THOMSON, Harry Craufuird. The Chitral Campaign. A Narrative of Events in Chitral, Swat and Bajour. London, Heinemann, 1895.
8vo. Original red pictorial cloth, top edge gilt; pp. xviii, 312, 4, (advertisements), platts after photographs, 4 maps and plans; cloth a bit marked, internally, apart from light spotting here and there, a very good copy.
First edition of a book on the Chitral campaign, written from an unusual perspective. Thomson happened to be on a business trip in India, when he heard 'that a force was to be sent through Swat and Bajour to relieve the beleaguered garrison of Chitral' (p. vii). He had been close to the North West frontier earlier with an interest in Hellenistic Buddhist relics, the Pathans and ancient cities of the region. He joined the expeditionary force as a press correspondent and witnessed some action.

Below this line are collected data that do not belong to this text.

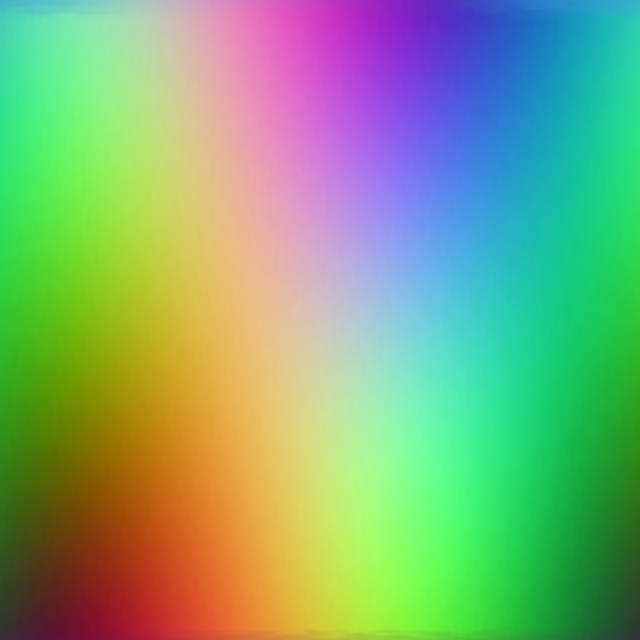
Give the GLSL for this background, as a Shadertoy shader.

```glsl
// A soft rainbow field of crossed cosine waves with faint grain and frayed top and bottom rims.

const float PI = 3.14159265;

vec2 hashGradient(vec2 cell) {
    vec2 p = vec2(dot(cell, vec2(127.1, 311.7)), dot(cell, vec2(269.5, 183.3)));
    return 2.0 * fract(sin(p) * 43758.5) - 1.0;
}

float gradientNoise(vec2 p) {
    vec2 cell = floor(p), f = fract(p);
    vec2 u = f * f * f * (f * (f * 6.0 - 15.0) + 10.0);
    float a = dot(hashGradient(cell), f);
    float b = dot(hashGradient(cell + vec2(1, 0)), f - vec2(1, 0));
    float c = dot(hashGradient(cell + vec2(0, 1)), f - vec2(0, 1));
    float d = dot(hashGradient(cell + vec2(1, 1)), f - vec2(1, 1));
    return mix(mix(a, b, u.x), mix(c, d, u.x), u.y);
}

// One full horizontal wave whose crest lies at the given x
float wave(float x, float crest) {
    return cos(2.0 * PI * (x - crest));
}

void mainImage(out vec4 fragColor, in vec2 fragCoord) {
    vec2 uv = fragCoord / iResolution.xy;
    float across = sin(PI * uv.y);      // strongest at mid height
    float rise = -cos(PI * uv.y);       // -1 at the bottom, +1 at the top

    // Each channel is a horizontal wave, shaped by height
    vec3 color;
    color.r = 0.5 + 0.415 * wave(uv.x, 0.39);
    color.g = 0.49 + 0.28 * across + 0.42 * rise * wave(uv.x, 0.13)
            + 0.04 * wave(uv.x, 0.75);
    color.b = 0.47 + 0.27 * rise + 0.4 * across * wave(uv.x, 0.635);

    // Pale left corner at the top
    color.r += 0.1 * smoothstep(0.8, 1.0, uv.y) * smoothstep(0.25, 0.0, uv.x);

    // Frayed rims: cool blue at the top, dull violet at the bottom
    float fray = 0.015 * gradientNoise(uv * vec2(24.0, 130.0));
    float topRim = smoothstep(0.965, 1.0, uv.y + fray);
    float sides = smoothstep(0.2, 0.45, abs(uv.x - 0.47));
    color = mix(color, vec3(0.27, 0.6, 0.86), topRim * (0.08 + 0.4 * sides));
    float bottomRim = smoothstep(0.02, 0.0, uv.y + fray);
    color = mix(color, vec3(0.38, 0.15, 0.3), 0.15 * bottomRim);

    // Faint upright brush grain
    float grain = gradientNoise(uv * vec2(110.0, 30.0))
                + 0.6 * gradientNoise(uv * vec2(230.0, 120.0));
    color += 0.012 * grain;

    fragColor = vec4(clamp(color, 0.0, 1.0), 1.0);
}
```
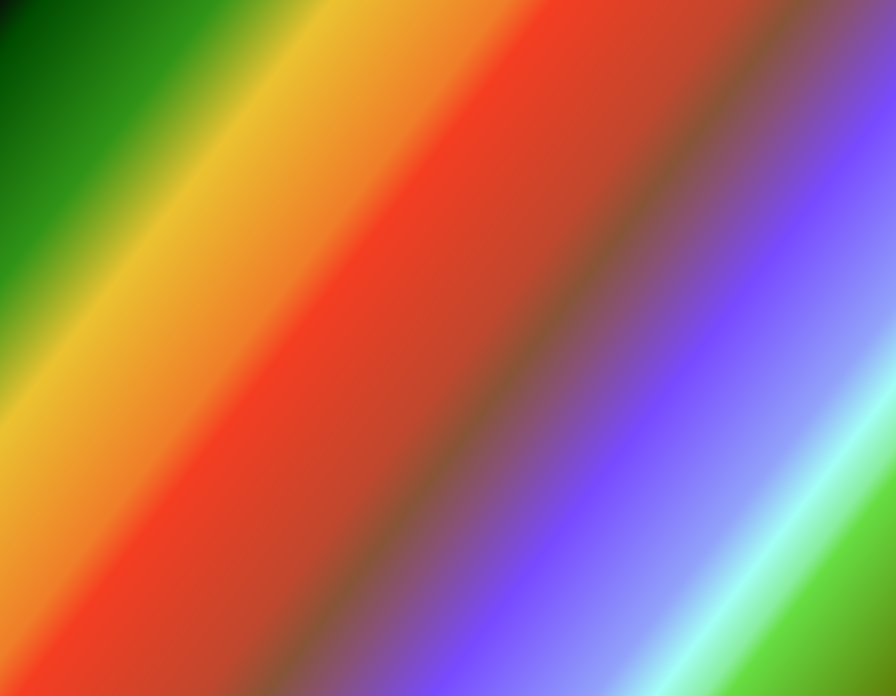
This background is drawn by a Shadertoy shader. Its source:

```glsl
const vec2 BAND_NORMAL = vec2(1.3, 1.0); // direction across the bands, y downward

const vec3 NIGHT      = vec3(0.03, 0.08, 0.03);
const vec3 FOREST     = vec3(0.00, 0.30, 0.00);
const vec3 GRASS      = vec3(0.19, 0.58, 0.09);
const vec3 GOLD       = vec3(0.92, 0.76, 0.19);
const vec3 ORANGE     = vec3(0.94, 0.49, 0.16);
const vec3 SCARLET    = vec3(0.96, 0.24, 0.13);
const vec3 RUST       = vec3(0.75, 0.28, 0.18);
const vec3 UMBER      = vec3(0.53, 0.33, 0.22);
const vec3 MAUVE      = vec3(0.53, 0.32, 0.46);
const vec3 VIOLET     = vec3(0.47, 0.29, 1.00);
const vec3 PERIWINKLE = vec3(0.57, 0.64, 0.98);
const vec3 ICE        = vec3(0.64, 1.00, 0.96);
const vec3 MINT       = vec3(0.54, 0.93, 0.62);
const vec3 LEAF       = vec3(0.40, 0.87, 0.26);
const vec3 OLIVE      = vec3(0.37, 0.49, 0.03);

const int STOPS = 15;
const vec3 COLOURS[STOPS] = vec3[](
    NIGHT, FOREST, GRASS, GOLD, ORANGE, SCARLET, RUST, UMBER,
    MAUVE, VIOLET, PERIWINKLE, ICE, MINT, LEAF, OLIVE);
const float PLACES[STOPS] = float[](
    0.0, 0.030, 0.152, 0.232, 0.354, 0.387, 0.515, 0.559,
    0.600, 0.677, 0.790, 0.832, 0.866, 0.882, 1.0);

// Blend through the colour stops, t running from 0 to 1
vec3 bandColour(float t) {
    vec3 colour = COLOURS[0];
    for (int i = 1; i < STOPS; i++) {
        float blend = clamp((t - PLACES[i - 1]) / (PLACES[i] - PLACES[i - 1]), 0.0, 1.0);
        colour = mix(colour, COLOURS[i], blend);
    }
    return colour;
}

void mainImage(out vec4 fragColor, in vec2 fragCoord) {
    // Distance across the bands, from the top left to the bottom right corner
    vec2 fromTopLeft = vec2(fragCoord.x, iResolution.y - fragCoord.y);
    float t = dot(fromTopLeft, BAND_NORMAL) / dot(iResolution.xy, BAND_NORMAL);
    fragColor = vec4(bandColour(t), 1.0);
}
```
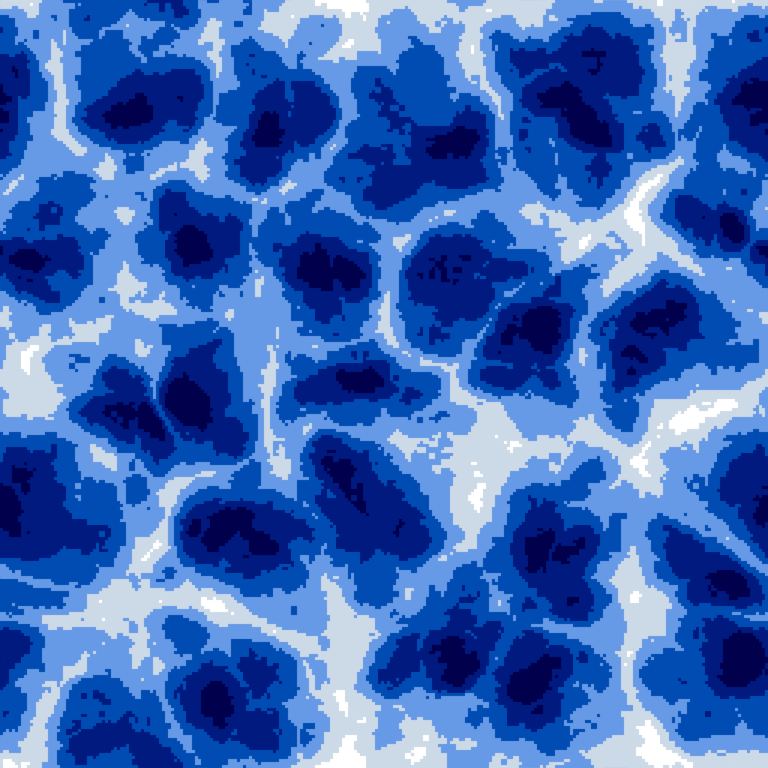
A Shadertoy shader for this texture:

```glsl
const float TEXELS = 256.0;

const vec3 ABYSS = vec3(0.0, 0.0, 0.3);
const vec3 NAVY  = vec3(0.0, 0.1, 0.5);
const vec3 BLUE  = vec3(0.0, 0.3, 0.7);
const vec3 SKY   = vec3(0.4, 0.6, 0.9);
const vec3 FOAM  = vec3(0.8, 0.85, 0.9);
const vec3 GLINT = vec3(1.0);

float hash(vec2 p) {
    return fract(sin(dot(p, vec2(127.1, 311.7))) * 43758.5453);
}

vec2 hash2(vec2 p) {
    return vec2(hash(p), hash(p + vec2(41.3, 17.9)));
}

// Value noise that wraps after a whole number of periods
float noise(vec2 uv, float period, float seed) {
    vec2 p = uv * period;
    vec2 i = floor(p);
    vec2 f = fract(p);
    f = f * f * (3.0 - 2.0 * f);
    vec2 lo = mod(i, period) + seed;
    vec2 hi = mod(i + 1.0, period) + seed;
    return mix(mix(hash(lo), hash(vec2(hi.x, lo.y)), f.x),
               mix(hash(vec2(lo.x, hi.y)), hash(hi), f.x), f.y);
}

// Wrapping cells: low at the centres, creased ridges at the borders
float cells(vec2 uv, float period, float jitter, float seed) {
    vec2 p = uv * period;
    vec2 home = floor(p);
    float nearest = 9.0;
    float second = 9.0;
    for (int y = -2; y <= 2; y++) {
        for (int x = -2; x <= 2; x++) {
            vec2 cell = home + vec2(x, y);
            vec2 offset = 0.5 + jitter * (hash2(mod(cell, period) + seed) - 0.5);
            float d = length(cell + offset - p);
            second = min(second, max(nearest, d));
            nearest = min(nearest, d);
        }
    }
    float ratio = nearest / second;
    return mix(nearest, ratio * ratio, 0.35);
}

// Large pools, smaller ripples inside them, and ragged grain
float waterHeight(vec2 uv) {
    vec2 sway = vec2(noise(uv, 7.0, 3.0), noise(uv, 7.0, 29.0)) - 0.5;
    vec2 wobble = vec2(noise(uv, 19.0, 53.0), noise(uv, 19.0, 71.0)) - 0.5;
    vec2 p = uv + 0.07 * sway + 0.022 * wobble;
    float h = 0.62 * cells(p, 5.0, 0.9, 11.0);
    h += 0.25 * cells(p, 11.0, 0.9, 37.0);
    h += 0.12 * (noise(uv, 28.0, 5.0) - 0.5);
    h += 0.08 * (noise(uv, 128.0, 83.0) - 0.5);
    return h;
}

// Flat colour bands from deep to bright
vec3 waterColor(float h) {
    vec3 color = mix(ABYSS, NAVY, step(0.15, h));
    color = mix(color, BLUE, step(0.277, h));
    color = mix(color, SKY, step(0.40, h));
    color = mix(color, FOAM, step(0.54, h));
    return mix(color, GLINT, step(0.675, h));
}

vec3 texel(vec2 index) {
    return waterColor(waterHeight((mod(index, TEXELS) + 0.5) / TEXELS));
}

void mainImage(out vec4 fragColor, in vec2 fragCoord) {
    vec2 grid = fragCoord / iResolution.xy * TEXELS - 0.5;
    vec2 i = floor(grid);

    // Blend neighbouring texels across a narrow edge
    vec2 f = smoothstep(0.25, 0.75, fract(grid));
    vec3 bottom = mix(texel(i), texel(i + vec2(1.0, 0.0)), f.x);
    vec3 top = mix(texel(i + vec2(0.0, 1.0)), texel(i + 1.0), f.x);
    fragColor = vec4(mix(bottom, top, f.y), 1.0);
}
```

Provenance: From the library of the mountaineer and soldier Tony Streather (1926-2018), who had come 'to mountain climbing by chance. Staying on in the subcontinent after independence and partition between India and Pakistan, as aide-de-camp to the governor of North West Frontier Province, Streather was the last British officer serving under a Pakistani commanding officer when, in 1950, a Norwegian expedition led by the ecologist Arne Næss arrived in the region with the intention of climbing Tirich Mir (7,708m), the highest mountain in the Hindu Kush' (obiturary in The Guardian). Further high-altitude exploits included joining the 1953 American Karakoram Expedition to K-2 (reaching 7,800m), and participating in the first ascent of Kangchenjunga, the third highest mountain in the world in 1955. This made him the first man ever to climb two peaks of over 25,000 feet.